Start of Records to process

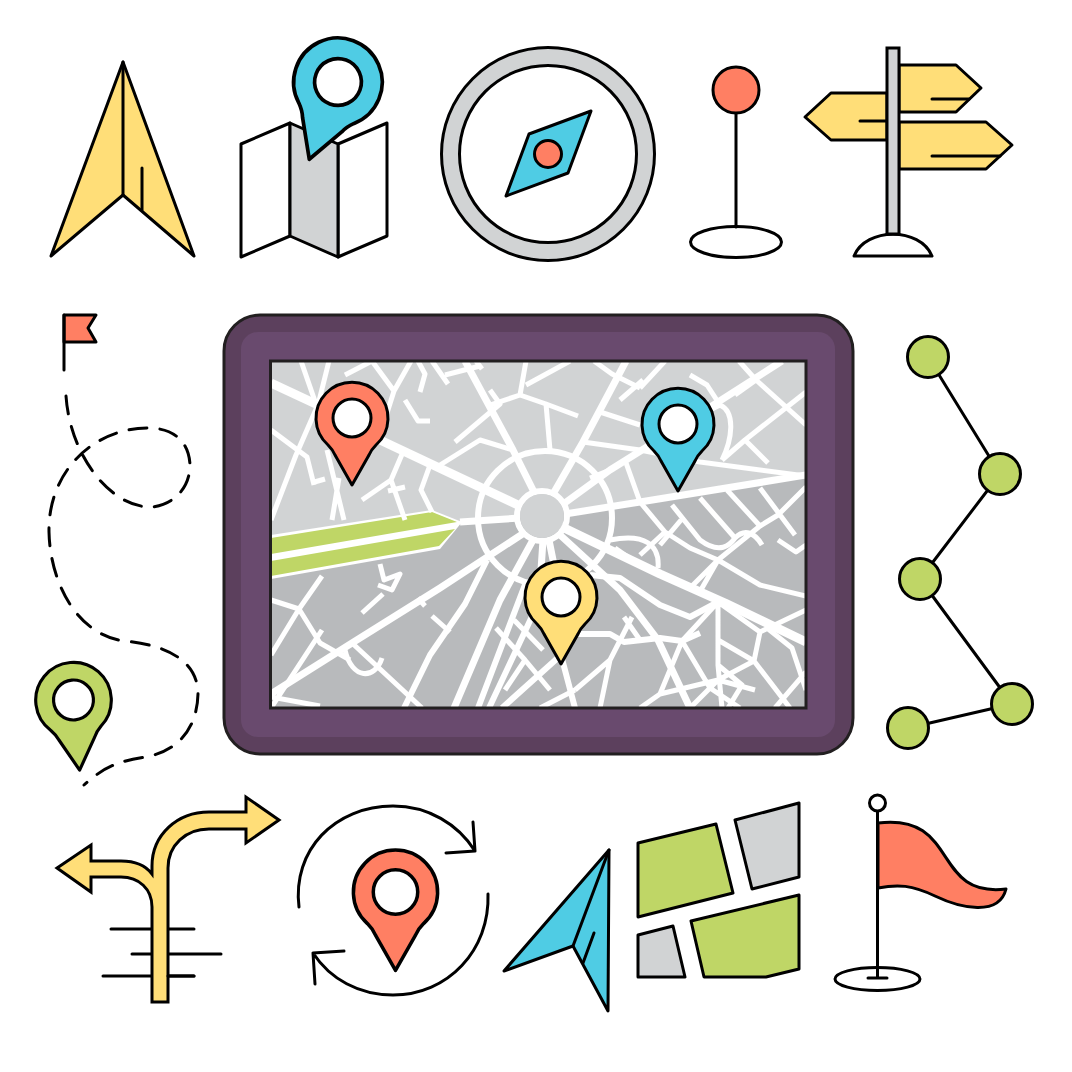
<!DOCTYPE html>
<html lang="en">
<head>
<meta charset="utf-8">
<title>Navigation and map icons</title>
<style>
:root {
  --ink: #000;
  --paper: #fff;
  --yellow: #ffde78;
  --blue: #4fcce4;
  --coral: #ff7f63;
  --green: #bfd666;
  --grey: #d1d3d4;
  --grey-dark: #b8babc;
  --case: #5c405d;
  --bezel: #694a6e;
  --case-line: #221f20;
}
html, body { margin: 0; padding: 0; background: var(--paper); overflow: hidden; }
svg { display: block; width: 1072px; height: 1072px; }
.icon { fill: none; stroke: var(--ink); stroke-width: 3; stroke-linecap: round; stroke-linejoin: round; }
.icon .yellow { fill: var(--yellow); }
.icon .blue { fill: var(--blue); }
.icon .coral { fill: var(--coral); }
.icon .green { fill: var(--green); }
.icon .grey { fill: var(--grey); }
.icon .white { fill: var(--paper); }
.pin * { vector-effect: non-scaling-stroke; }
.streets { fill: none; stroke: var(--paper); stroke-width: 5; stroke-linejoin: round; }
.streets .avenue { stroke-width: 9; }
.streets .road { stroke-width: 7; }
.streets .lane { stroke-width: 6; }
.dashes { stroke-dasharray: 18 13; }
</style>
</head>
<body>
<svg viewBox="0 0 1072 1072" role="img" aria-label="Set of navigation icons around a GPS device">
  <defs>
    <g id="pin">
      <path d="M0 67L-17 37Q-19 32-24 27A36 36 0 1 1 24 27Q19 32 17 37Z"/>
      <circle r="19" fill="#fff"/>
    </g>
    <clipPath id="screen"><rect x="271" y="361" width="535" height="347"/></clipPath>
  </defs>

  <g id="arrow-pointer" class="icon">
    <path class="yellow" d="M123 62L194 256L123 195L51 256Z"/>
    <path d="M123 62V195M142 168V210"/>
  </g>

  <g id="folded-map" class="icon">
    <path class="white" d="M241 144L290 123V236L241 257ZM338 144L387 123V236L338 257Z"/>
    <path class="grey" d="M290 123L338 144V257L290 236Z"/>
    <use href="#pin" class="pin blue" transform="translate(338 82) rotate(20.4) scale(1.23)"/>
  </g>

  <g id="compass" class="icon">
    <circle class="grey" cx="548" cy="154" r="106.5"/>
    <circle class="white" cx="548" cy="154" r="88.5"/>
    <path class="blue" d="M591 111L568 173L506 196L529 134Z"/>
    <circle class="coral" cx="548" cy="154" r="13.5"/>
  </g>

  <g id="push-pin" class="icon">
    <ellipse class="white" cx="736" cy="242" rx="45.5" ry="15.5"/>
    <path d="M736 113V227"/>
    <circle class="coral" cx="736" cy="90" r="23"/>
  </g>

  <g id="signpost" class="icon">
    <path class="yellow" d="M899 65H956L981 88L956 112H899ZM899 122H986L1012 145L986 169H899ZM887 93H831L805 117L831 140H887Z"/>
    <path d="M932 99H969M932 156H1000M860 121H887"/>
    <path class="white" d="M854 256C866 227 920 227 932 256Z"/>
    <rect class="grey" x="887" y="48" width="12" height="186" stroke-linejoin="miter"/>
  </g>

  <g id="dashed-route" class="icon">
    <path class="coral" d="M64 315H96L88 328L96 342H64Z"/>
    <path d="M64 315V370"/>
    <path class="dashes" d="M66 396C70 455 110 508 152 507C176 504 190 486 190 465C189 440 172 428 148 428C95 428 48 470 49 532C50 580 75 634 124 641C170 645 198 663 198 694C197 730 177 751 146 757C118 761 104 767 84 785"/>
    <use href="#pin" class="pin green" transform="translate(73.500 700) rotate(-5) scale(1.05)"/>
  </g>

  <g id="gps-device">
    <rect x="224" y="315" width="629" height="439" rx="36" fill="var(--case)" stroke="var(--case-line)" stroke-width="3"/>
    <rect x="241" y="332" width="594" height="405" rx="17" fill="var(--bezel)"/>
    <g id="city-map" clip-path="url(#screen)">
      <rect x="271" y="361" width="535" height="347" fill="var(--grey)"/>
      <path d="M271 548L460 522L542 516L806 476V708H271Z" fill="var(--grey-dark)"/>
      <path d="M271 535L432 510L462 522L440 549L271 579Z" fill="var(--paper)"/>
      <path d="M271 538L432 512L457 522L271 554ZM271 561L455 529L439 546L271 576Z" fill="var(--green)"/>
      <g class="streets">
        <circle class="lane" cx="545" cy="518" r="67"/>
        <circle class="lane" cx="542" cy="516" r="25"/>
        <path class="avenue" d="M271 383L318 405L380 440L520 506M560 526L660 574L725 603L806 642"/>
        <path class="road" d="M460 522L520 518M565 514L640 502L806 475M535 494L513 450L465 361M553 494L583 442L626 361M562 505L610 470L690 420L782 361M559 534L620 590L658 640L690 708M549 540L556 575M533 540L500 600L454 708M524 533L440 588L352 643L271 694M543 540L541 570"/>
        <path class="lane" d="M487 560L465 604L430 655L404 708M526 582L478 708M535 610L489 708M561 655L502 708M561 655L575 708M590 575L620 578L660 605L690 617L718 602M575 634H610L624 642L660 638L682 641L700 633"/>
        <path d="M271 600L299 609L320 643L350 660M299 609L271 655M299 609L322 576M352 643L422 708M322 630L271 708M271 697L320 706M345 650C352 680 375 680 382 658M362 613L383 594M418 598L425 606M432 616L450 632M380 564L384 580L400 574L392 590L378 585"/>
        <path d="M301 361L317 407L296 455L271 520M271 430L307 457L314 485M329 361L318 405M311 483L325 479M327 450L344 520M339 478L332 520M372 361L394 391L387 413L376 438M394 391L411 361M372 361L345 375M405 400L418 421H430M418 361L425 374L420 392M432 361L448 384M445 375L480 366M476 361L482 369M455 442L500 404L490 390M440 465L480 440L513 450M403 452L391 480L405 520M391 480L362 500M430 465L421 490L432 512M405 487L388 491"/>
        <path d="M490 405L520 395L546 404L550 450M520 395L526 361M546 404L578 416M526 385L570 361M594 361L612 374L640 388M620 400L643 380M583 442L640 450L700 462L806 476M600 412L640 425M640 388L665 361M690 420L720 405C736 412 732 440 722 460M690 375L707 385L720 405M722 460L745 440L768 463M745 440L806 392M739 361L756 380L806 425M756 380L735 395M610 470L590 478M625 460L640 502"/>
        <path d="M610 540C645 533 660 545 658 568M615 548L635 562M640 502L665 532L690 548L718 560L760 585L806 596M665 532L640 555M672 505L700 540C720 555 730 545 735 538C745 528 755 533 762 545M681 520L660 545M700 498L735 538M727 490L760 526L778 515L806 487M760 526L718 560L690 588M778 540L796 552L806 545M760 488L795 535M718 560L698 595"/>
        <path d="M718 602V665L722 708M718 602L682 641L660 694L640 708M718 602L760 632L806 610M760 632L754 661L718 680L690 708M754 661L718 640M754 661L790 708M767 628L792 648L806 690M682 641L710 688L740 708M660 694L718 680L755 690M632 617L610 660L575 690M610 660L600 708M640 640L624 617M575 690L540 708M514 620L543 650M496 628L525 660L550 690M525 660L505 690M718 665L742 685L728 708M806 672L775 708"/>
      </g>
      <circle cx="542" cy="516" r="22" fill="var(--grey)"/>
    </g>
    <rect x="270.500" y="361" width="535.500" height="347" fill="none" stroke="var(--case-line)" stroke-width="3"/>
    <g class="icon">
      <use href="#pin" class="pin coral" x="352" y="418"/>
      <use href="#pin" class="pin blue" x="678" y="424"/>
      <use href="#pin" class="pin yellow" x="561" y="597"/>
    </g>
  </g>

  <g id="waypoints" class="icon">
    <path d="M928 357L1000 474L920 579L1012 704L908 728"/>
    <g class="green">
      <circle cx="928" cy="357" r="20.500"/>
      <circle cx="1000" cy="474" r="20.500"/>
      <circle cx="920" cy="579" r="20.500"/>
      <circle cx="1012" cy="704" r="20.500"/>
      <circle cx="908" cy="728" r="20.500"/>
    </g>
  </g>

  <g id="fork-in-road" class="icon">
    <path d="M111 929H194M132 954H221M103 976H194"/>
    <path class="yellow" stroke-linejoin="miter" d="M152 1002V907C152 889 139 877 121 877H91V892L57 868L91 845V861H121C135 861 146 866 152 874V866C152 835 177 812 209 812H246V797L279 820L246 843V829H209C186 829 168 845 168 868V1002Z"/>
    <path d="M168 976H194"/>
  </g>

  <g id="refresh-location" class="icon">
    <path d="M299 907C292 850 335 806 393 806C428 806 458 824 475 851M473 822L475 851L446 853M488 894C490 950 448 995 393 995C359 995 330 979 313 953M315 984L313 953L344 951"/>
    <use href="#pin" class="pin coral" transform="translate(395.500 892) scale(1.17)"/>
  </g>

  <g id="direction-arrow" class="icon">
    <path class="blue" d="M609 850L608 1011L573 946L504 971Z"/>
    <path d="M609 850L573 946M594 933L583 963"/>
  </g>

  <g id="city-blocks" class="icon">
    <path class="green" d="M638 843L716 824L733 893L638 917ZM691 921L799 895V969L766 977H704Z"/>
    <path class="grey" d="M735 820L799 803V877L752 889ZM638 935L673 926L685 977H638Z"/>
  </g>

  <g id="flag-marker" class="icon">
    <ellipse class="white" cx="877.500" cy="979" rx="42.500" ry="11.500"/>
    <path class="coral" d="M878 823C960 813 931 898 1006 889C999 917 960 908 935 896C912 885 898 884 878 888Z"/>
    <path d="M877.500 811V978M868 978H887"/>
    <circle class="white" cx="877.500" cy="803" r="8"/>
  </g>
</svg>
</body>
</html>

End of Records to process
Start of Records to process

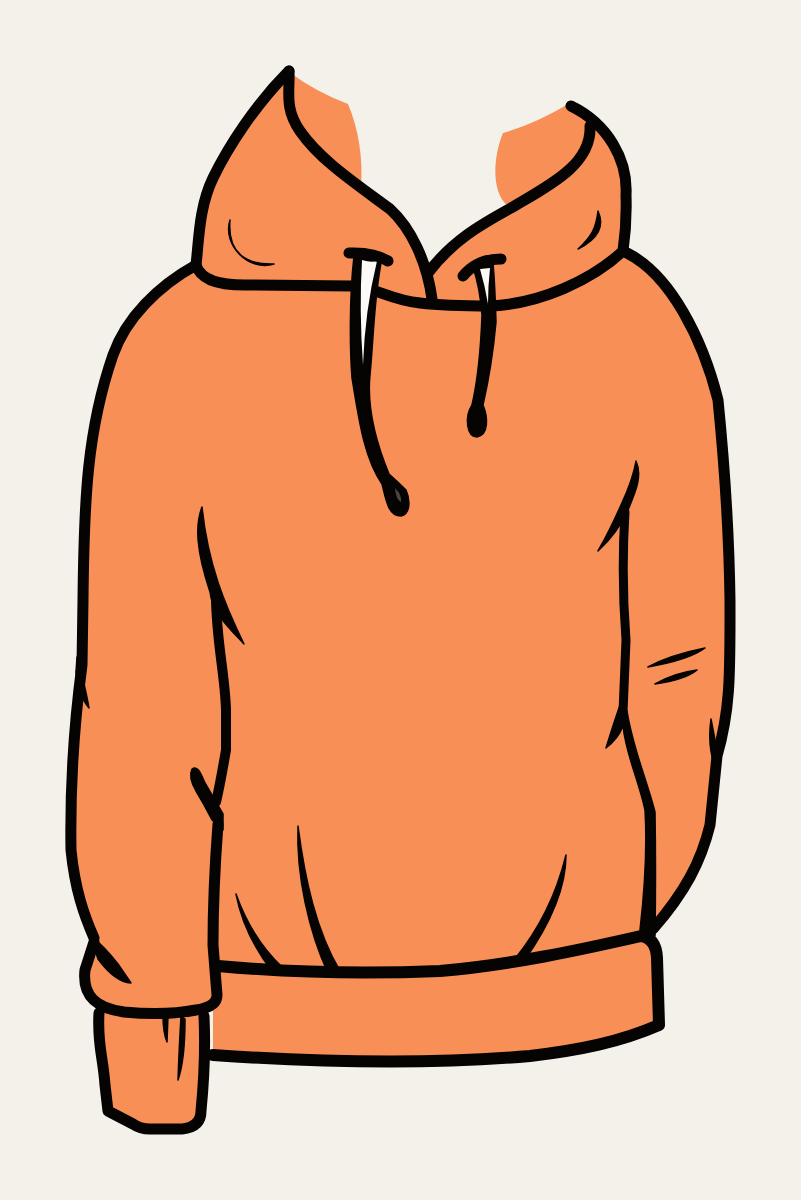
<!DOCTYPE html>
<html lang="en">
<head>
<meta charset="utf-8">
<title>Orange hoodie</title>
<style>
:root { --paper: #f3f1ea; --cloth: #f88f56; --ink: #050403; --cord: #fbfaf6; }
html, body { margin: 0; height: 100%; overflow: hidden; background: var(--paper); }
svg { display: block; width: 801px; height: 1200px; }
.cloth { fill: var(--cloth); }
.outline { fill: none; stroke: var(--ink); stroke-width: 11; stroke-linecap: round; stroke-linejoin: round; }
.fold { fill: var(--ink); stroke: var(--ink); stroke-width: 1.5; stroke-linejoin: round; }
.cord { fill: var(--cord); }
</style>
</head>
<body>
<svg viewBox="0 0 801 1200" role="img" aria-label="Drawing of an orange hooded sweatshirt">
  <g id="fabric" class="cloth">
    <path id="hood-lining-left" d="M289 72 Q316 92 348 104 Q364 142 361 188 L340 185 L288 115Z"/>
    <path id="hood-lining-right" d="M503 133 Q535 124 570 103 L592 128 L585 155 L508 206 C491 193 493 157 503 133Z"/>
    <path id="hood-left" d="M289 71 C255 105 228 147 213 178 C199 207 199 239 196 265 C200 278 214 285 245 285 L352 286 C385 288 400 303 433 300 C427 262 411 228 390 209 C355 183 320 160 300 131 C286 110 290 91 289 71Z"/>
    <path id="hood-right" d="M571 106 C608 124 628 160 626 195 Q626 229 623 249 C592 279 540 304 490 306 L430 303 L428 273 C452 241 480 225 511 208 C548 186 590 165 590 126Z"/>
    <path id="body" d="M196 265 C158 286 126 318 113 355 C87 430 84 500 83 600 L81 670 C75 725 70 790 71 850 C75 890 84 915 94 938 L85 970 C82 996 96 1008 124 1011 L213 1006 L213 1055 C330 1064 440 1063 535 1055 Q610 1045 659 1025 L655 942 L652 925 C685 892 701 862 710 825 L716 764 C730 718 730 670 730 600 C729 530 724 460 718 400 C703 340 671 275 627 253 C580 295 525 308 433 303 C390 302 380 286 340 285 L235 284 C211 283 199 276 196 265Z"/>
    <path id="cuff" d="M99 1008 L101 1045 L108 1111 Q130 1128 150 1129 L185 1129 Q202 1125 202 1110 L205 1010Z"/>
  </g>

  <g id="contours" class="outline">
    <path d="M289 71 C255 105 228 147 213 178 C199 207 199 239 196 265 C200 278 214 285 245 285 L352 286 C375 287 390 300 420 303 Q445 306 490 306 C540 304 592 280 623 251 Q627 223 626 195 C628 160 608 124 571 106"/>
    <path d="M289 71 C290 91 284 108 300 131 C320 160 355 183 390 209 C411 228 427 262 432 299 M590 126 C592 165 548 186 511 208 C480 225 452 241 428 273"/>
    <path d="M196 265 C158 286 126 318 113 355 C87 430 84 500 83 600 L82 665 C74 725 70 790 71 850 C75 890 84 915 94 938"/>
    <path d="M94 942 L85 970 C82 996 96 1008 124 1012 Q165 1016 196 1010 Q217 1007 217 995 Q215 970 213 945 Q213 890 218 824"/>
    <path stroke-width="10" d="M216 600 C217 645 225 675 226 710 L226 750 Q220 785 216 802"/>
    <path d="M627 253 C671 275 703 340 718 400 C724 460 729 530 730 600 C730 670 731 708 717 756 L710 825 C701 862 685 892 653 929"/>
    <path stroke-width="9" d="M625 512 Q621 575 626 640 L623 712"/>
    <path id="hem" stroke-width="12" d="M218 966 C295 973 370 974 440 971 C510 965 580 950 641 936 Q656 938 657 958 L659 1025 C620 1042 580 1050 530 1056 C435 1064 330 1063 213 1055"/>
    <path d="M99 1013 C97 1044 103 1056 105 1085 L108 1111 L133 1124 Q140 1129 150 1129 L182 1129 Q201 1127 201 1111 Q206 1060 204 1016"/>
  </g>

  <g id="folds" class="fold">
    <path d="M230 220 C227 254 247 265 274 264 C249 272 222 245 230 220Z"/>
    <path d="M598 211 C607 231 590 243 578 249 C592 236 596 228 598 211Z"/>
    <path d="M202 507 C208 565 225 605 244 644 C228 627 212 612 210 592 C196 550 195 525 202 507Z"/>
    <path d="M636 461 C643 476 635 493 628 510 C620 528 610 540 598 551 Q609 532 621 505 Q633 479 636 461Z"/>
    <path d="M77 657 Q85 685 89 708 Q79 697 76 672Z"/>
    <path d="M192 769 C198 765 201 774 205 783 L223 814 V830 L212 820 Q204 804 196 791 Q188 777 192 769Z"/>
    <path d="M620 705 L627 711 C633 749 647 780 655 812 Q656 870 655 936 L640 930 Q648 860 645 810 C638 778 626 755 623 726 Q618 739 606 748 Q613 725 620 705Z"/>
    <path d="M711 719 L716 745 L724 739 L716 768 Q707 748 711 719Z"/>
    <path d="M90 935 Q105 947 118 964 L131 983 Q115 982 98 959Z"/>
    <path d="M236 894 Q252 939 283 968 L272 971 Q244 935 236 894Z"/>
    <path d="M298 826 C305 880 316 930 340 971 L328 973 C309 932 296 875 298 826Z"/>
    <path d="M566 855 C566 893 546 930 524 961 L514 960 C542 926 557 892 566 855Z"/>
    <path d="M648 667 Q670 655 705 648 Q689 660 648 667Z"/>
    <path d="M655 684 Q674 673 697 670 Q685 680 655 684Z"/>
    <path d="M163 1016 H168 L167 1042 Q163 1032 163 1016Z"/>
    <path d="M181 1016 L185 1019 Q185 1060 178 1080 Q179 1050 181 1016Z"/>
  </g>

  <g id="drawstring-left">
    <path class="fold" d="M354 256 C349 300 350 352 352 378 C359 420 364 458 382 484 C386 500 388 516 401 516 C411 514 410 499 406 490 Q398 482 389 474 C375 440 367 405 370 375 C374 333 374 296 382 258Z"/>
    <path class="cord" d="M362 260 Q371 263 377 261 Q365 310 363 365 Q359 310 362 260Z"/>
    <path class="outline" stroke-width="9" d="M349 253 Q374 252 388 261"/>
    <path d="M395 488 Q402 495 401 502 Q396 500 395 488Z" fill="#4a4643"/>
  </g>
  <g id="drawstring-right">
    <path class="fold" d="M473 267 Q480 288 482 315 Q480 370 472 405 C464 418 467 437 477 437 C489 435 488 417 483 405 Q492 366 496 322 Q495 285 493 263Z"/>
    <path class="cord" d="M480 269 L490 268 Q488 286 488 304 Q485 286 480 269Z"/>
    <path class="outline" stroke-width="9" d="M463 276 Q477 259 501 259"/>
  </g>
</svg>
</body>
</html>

End of Records to process
Start of Records to process

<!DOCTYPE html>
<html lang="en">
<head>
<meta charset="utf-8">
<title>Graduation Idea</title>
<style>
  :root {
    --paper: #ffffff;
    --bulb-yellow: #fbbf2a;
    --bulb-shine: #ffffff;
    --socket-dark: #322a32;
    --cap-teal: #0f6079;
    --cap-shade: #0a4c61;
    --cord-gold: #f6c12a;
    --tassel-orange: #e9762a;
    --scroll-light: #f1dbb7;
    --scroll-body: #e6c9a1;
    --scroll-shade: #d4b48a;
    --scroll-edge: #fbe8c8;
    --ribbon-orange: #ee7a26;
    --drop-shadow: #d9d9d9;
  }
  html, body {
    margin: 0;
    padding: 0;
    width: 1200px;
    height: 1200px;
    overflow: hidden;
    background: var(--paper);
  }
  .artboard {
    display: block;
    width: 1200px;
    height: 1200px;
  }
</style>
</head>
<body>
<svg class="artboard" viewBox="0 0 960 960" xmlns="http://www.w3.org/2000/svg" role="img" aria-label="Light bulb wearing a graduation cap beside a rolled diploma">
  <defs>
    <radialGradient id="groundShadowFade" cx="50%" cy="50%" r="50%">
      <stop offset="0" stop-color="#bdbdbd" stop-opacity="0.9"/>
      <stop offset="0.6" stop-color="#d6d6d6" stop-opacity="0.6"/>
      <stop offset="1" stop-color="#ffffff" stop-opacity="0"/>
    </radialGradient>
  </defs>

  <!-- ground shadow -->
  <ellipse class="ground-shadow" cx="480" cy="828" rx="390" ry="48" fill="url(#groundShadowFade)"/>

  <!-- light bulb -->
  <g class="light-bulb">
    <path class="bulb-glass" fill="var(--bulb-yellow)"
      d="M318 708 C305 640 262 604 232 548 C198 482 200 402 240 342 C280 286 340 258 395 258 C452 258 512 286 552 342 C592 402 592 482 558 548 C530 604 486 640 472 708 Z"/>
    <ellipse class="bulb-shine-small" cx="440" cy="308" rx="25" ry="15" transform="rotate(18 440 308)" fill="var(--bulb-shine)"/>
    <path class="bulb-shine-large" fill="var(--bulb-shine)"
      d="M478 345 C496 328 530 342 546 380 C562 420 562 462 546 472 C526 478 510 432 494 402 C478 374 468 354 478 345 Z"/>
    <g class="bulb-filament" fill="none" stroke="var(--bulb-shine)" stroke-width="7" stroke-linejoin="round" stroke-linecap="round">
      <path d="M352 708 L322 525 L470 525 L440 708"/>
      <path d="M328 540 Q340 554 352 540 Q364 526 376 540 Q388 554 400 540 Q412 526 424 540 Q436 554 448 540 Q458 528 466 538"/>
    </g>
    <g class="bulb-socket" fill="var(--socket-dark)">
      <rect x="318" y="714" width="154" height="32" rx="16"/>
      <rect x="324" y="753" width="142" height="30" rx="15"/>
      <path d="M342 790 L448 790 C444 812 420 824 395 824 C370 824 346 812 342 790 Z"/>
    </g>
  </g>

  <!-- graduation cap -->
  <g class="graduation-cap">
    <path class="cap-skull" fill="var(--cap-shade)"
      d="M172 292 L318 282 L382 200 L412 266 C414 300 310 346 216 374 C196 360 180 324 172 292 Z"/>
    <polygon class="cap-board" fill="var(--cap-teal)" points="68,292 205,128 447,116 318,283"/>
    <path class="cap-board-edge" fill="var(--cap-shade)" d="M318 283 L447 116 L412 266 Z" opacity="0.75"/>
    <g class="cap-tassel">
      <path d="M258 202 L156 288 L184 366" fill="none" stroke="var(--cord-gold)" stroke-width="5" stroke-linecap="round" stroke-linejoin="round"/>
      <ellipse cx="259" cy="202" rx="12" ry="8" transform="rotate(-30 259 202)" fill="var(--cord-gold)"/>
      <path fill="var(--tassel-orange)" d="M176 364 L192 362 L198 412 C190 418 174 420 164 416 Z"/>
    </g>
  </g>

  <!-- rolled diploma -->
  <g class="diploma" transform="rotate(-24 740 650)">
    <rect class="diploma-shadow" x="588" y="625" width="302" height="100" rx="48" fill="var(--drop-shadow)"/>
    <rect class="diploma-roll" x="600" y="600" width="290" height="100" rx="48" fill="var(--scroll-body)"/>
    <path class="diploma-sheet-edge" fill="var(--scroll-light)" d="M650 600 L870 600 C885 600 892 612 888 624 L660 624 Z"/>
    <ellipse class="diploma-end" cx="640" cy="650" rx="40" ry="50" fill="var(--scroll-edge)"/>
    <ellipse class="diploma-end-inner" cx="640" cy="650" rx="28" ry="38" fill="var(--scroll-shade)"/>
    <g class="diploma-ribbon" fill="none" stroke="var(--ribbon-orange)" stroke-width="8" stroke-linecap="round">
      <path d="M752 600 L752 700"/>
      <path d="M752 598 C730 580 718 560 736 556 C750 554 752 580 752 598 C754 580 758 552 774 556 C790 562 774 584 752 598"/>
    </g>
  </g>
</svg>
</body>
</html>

End of Records to process

## Work item:
The answer should consist of every line above in which "avenue" appears.

## Solution to this exercise:
.streets .avenue { stroke-width: 9; }
        <path class="avenue" d="M271 383L318 405L380 440L520 506M560 526L660 574L725 603L806 642"/>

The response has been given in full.